__Problem details__
Return only the stretch of the material below that begins with the line containing "132C378 123 387" and ends with the line containing "238C285 245 288", exactly; both of those lines belong to it.

START Exercise material

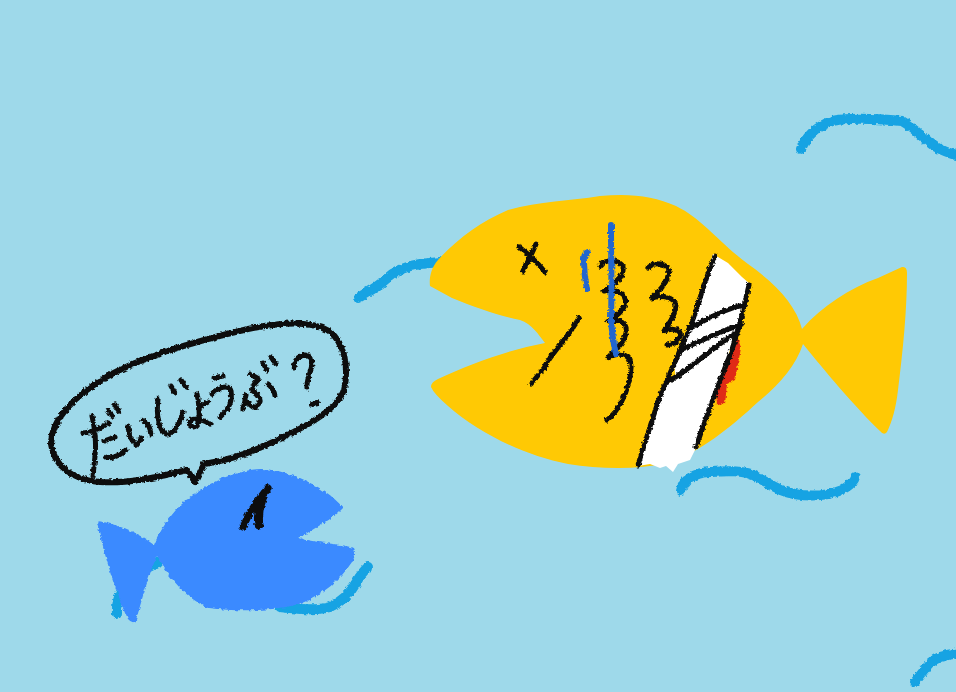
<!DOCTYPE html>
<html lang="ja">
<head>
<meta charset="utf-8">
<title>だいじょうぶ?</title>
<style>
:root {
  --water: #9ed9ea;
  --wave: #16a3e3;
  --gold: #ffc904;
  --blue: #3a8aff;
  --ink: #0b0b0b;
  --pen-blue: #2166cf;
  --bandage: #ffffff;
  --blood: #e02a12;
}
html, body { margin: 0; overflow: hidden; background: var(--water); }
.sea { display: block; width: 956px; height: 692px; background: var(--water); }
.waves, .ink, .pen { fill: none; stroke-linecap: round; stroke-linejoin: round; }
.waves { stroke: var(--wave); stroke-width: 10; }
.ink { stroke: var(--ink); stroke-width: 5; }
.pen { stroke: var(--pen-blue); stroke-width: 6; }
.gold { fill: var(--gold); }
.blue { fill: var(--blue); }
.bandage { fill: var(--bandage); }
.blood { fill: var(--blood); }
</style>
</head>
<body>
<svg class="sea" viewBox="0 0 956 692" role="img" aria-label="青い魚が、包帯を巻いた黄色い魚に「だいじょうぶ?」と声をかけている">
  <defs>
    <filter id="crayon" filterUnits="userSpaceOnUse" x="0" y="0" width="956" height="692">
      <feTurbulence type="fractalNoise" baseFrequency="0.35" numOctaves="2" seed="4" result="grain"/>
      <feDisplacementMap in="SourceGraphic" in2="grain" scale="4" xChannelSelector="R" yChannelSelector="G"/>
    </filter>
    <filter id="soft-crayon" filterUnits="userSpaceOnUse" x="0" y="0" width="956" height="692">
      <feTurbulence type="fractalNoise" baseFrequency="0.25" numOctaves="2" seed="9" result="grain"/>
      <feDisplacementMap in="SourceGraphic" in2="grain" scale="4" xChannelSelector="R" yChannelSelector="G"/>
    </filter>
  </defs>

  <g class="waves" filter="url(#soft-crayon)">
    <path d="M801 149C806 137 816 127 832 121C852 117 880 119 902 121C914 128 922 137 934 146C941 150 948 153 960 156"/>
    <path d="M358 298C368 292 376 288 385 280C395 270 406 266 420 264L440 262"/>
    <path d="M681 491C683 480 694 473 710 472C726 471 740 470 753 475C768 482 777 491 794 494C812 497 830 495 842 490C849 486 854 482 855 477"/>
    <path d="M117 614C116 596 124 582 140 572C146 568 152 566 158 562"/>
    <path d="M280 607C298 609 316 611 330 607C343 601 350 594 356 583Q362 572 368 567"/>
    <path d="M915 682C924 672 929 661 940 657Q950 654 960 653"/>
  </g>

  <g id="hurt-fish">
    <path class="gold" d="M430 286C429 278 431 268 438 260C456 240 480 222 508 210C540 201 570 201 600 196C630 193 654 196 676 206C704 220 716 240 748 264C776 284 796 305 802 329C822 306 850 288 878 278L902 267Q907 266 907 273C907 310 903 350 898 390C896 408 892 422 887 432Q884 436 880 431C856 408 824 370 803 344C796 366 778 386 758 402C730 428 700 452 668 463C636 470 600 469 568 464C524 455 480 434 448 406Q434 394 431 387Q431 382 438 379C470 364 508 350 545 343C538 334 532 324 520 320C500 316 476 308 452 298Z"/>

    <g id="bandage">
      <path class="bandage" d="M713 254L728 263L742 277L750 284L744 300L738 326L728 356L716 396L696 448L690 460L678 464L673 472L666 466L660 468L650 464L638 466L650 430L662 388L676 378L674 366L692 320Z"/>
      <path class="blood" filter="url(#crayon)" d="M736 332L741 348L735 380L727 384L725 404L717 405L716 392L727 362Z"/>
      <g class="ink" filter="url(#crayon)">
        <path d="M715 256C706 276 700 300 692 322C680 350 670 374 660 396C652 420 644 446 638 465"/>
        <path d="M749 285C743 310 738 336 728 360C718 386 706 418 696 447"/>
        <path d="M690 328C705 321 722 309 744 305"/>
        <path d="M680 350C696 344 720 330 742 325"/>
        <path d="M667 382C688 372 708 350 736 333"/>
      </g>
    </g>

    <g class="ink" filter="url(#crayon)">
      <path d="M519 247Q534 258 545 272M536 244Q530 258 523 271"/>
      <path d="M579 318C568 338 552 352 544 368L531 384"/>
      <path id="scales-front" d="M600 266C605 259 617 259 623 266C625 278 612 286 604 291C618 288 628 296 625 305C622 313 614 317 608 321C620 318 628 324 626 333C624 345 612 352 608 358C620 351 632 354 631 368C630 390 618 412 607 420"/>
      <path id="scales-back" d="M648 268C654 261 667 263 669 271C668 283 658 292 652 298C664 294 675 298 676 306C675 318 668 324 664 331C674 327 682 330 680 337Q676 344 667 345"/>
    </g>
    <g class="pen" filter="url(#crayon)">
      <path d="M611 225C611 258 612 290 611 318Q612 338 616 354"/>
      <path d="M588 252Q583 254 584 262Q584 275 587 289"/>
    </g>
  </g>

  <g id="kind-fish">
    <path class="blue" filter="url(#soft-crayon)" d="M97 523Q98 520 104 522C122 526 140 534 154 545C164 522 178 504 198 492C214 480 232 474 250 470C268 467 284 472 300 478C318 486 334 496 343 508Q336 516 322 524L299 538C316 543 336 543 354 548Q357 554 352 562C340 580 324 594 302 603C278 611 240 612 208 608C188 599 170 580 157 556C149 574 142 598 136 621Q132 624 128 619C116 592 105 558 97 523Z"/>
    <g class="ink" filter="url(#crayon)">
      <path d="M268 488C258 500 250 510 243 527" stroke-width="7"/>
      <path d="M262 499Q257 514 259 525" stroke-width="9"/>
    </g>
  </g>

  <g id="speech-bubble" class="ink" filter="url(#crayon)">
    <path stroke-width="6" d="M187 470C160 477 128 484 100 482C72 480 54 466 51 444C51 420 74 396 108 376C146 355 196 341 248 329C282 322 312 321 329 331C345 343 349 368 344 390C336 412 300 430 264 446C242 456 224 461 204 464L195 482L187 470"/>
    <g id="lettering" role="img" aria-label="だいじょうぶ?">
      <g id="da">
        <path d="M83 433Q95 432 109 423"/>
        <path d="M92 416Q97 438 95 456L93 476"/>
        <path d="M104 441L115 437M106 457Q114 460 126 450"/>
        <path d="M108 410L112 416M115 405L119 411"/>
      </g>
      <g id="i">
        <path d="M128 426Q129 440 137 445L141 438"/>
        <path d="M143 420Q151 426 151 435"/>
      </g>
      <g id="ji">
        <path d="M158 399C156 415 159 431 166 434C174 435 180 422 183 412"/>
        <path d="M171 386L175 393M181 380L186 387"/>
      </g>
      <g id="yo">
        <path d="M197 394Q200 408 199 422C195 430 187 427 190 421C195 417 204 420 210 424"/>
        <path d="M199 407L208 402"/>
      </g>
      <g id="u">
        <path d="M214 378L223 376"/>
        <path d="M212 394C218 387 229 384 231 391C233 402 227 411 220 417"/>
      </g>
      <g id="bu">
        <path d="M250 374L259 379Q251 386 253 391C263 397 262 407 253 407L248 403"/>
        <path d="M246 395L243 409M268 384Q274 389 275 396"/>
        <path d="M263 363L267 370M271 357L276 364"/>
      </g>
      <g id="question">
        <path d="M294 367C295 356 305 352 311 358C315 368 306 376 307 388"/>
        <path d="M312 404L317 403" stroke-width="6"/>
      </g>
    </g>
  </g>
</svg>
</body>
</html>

END Exercise material
START Exercise material

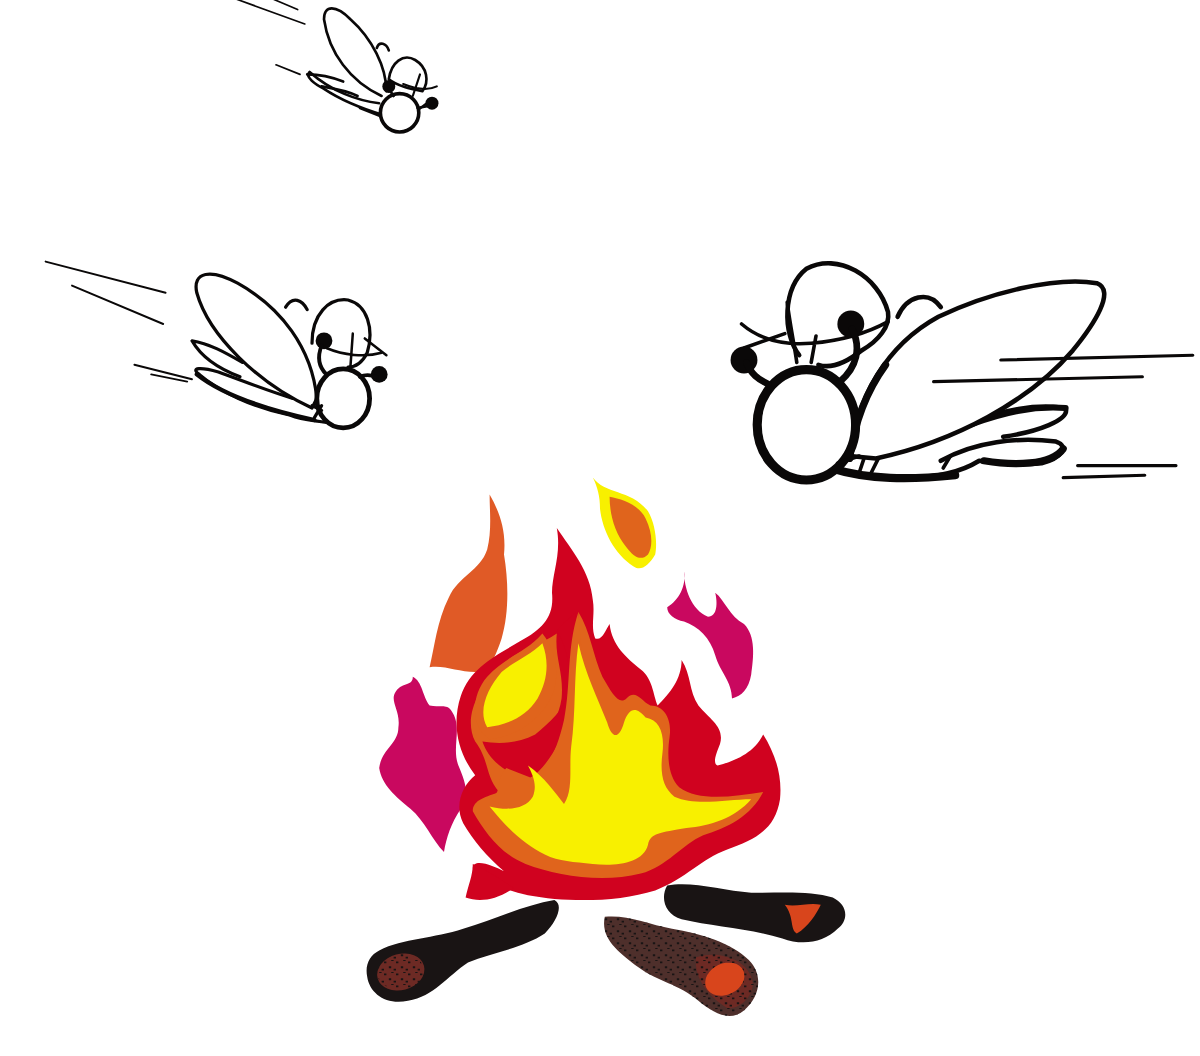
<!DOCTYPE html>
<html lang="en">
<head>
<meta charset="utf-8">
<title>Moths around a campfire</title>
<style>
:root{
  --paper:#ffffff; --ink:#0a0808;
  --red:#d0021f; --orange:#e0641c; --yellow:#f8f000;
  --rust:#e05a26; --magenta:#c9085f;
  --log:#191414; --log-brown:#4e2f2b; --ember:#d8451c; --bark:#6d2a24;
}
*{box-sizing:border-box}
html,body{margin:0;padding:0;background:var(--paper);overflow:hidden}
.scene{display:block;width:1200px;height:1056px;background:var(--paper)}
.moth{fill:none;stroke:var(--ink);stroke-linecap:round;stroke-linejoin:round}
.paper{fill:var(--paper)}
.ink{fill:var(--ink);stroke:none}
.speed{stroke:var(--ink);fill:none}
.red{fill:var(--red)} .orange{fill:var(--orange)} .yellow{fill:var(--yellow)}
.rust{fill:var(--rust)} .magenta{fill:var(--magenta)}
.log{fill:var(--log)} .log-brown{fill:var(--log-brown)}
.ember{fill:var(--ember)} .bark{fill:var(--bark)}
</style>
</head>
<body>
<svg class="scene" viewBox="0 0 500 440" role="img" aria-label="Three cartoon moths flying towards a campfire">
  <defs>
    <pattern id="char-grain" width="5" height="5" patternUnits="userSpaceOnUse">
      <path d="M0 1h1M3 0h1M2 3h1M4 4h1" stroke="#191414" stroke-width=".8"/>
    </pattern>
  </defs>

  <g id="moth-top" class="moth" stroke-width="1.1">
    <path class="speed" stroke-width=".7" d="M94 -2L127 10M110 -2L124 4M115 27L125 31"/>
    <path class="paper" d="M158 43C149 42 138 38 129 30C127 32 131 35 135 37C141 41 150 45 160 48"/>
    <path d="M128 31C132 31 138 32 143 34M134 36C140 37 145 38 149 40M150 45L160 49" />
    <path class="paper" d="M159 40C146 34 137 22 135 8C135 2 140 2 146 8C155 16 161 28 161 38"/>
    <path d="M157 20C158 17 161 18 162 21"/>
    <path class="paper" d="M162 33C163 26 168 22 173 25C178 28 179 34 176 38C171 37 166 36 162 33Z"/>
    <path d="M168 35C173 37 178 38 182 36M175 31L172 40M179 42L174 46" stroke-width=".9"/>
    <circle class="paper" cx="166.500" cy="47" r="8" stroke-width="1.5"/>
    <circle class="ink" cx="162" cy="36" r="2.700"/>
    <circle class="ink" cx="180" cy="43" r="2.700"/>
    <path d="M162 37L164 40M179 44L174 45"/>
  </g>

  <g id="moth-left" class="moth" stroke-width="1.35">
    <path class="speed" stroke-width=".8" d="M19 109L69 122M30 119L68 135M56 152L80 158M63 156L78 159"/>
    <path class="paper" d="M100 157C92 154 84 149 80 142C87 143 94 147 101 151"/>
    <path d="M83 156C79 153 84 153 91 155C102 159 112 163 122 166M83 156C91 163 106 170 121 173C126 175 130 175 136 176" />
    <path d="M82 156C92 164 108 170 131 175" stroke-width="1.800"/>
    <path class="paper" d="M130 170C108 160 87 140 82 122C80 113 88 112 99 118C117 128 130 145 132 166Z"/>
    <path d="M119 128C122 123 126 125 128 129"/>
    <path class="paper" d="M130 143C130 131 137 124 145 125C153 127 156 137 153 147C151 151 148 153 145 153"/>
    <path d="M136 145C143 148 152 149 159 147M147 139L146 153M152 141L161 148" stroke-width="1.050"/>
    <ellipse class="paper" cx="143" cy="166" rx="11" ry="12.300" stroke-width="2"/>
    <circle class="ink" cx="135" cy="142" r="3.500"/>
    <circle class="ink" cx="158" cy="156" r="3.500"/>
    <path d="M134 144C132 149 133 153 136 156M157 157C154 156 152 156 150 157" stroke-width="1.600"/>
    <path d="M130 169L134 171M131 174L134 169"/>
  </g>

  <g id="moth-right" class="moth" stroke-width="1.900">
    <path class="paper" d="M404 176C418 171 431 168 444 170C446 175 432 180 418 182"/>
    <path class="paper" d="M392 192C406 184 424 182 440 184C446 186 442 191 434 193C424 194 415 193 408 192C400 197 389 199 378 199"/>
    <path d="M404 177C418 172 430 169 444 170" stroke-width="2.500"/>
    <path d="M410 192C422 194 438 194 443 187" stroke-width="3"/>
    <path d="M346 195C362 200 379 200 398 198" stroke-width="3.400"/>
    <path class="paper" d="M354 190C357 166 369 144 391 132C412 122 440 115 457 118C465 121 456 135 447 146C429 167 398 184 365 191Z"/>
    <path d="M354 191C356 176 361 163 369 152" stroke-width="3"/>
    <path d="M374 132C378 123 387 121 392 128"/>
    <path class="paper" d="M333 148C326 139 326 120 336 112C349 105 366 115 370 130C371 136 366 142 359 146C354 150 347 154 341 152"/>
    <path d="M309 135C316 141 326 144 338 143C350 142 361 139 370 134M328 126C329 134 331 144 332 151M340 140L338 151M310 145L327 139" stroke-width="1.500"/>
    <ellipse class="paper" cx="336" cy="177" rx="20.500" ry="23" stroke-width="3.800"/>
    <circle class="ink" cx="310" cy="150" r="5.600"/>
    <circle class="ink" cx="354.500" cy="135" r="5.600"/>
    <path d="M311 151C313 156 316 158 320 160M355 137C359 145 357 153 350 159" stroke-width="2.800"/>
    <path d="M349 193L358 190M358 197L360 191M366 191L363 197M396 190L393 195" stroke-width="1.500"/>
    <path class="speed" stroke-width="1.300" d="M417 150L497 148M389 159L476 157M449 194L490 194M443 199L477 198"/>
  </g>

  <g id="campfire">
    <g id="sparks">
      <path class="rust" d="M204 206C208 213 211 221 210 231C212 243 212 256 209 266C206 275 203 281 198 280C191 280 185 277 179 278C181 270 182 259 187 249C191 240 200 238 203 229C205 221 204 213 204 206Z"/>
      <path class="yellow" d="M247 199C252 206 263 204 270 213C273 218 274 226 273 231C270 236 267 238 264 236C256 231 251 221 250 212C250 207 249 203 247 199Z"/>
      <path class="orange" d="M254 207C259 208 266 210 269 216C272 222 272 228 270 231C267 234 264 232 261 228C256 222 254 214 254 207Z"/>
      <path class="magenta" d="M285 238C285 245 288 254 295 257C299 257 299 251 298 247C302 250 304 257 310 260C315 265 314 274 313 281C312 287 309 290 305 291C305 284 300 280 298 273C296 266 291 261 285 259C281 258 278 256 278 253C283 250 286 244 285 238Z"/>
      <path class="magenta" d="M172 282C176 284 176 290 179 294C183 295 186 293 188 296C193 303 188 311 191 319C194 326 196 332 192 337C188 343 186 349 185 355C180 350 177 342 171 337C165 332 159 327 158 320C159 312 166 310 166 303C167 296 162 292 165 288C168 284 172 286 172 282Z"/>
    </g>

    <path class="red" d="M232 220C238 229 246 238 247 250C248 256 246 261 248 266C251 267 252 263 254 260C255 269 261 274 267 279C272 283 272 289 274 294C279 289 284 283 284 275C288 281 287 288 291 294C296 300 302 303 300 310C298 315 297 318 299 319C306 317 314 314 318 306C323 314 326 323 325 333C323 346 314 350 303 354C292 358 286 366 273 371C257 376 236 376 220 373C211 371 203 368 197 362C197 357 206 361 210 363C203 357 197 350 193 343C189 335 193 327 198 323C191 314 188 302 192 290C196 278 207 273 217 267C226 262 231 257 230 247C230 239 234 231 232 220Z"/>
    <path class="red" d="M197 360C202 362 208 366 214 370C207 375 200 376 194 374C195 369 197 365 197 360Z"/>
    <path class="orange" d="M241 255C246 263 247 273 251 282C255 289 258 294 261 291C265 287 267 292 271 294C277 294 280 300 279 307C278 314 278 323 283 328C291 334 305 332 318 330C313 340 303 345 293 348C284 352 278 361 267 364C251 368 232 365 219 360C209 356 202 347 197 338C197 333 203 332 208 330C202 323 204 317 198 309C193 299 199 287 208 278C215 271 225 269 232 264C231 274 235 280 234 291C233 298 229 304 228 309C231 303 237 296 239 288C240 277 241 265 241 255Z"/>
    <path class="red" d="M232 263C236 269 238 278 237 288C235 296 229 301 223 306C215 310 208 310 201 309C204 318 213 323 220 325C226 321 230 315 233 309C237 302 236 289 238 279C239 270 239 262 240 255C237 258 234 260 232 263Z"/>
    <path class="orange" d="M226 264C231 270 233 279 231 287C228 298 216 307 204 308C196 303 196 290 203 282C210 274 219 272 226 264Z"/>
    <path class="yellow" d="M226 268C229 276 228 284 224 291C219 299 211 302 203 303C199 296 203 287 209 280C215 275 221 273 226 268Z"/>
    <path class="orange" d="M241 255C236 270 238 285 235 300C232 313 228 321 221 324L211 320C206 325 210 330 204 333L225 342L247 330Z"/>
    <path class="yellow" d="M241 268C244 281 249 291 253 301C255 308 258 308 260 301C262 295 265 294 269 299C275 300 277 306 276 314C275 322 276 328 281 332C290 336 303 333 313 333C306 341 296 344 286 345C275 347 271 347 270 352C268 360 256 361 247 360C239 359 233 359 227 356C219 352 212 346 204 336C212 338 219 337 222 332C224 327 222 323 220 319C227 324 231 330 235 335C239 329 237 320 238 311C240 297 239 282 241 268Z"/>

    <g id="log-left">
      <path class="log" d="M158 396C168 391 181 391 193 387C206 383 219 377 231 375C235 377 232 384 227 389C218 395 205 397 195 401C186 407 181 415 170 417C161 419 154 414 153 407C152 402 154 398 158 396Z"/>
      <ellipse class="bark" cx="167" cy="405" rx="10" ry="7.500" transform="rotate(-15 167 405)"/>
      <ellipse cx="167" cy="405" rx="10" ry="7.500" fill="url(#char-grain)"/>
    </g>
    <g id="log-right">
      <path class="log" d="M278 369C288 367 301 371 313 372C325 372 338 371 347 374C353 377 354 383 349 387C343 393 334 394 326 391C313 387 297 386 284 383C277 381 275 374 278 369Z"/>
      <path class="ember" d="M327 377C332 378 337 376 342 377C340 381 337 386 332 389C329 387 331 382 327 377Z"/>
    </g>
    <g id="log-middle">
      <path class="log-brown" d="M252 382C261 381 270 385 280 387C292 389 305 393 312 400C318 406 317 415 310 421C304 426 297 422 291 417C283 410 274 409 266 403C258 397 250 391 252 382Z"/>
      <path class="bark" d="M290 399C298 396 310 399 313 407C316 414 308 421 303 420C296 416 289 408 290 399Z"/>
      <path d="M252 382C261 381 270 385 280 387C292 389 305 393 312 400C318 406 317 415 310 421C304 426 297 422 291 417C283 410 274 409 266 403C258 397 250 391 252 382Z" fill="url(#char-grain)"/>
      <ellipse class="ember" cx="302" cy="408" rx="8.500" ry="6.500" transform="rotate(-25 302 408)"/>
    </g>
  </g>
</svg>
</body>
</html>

END Exercise material

__Output__
    <path d="M374 132C378 123 387 121 392 128"/>
    <path class="paper" d="M333 148C326 139 326 120 336 112C349 105 366 115 370 130C371 136 366 142 359 146C354 150 347 154 341 152"/>
    <path d="M309 135C316 141 326 144 338 143C350 142 361 139 370 134M328 126C329 134 331 144 332 151M340 140L338 151M310 145L327 139" stroke-width="1.500"/>
    <ellipse class="paper" cx="336" cy="177" rx="20.500" ry="23" stroke-width="3.800"/>
    <circle class="ink" cx="310" cy="150" r="5.600"/>
    <circle class="ink" cx="354.500" cy="135" r="5.600"/>
    <path d="M311 151C313 156 316 158 320 160M355 137C359 145 357 153 350 159" stroke-width="2.800"/>
    <path d="M349 193L358 190M358 197L360 191M366 191L363 197M396 190L393 195" stroke-width="1.500"/>
    <path class="speed" stroke-width="1.300" d="M417 150L497 148M389 159L476 157M449 194L490 194M443 199L477 198"/>
  </g>

  <g id="campfire">
    <g id="sparks">
      <path class="rust" d="M204 206C208 213 211 221 210 231C212 243 212 256 209 266C206 275 203 281 198 280C191 280 185 277 179 278C181 270 182 259 187 249C191 240 200 238 203 229C205 221 204 213 204 206Z"/>
      <path class="yellow" d="M247 199C252 206 263 204 270 213C273 218 274 226 273 231C270 236 267 238 264 236C256 231 251 221 250 212C250 207 249 203 247 199Z"/>
      <path class="orange" d="M254 207C259 208 266 210 269 216C272 222 272 228 270 231C267 234 264 232 261 228C256 222 254 214 254 207Z"/>
      <path class="magenta" d="M285 238C285 245 288 254 295 257C299 257 299 251 298 247C302 250 304 257 310 260C315 265 314 274 313 281C312 287 309 290 305 291C305 284 300 280 298 273C296 266 291 261 285 259C281 258 278 256 278 253C283 250 286 244 285 238Z"/>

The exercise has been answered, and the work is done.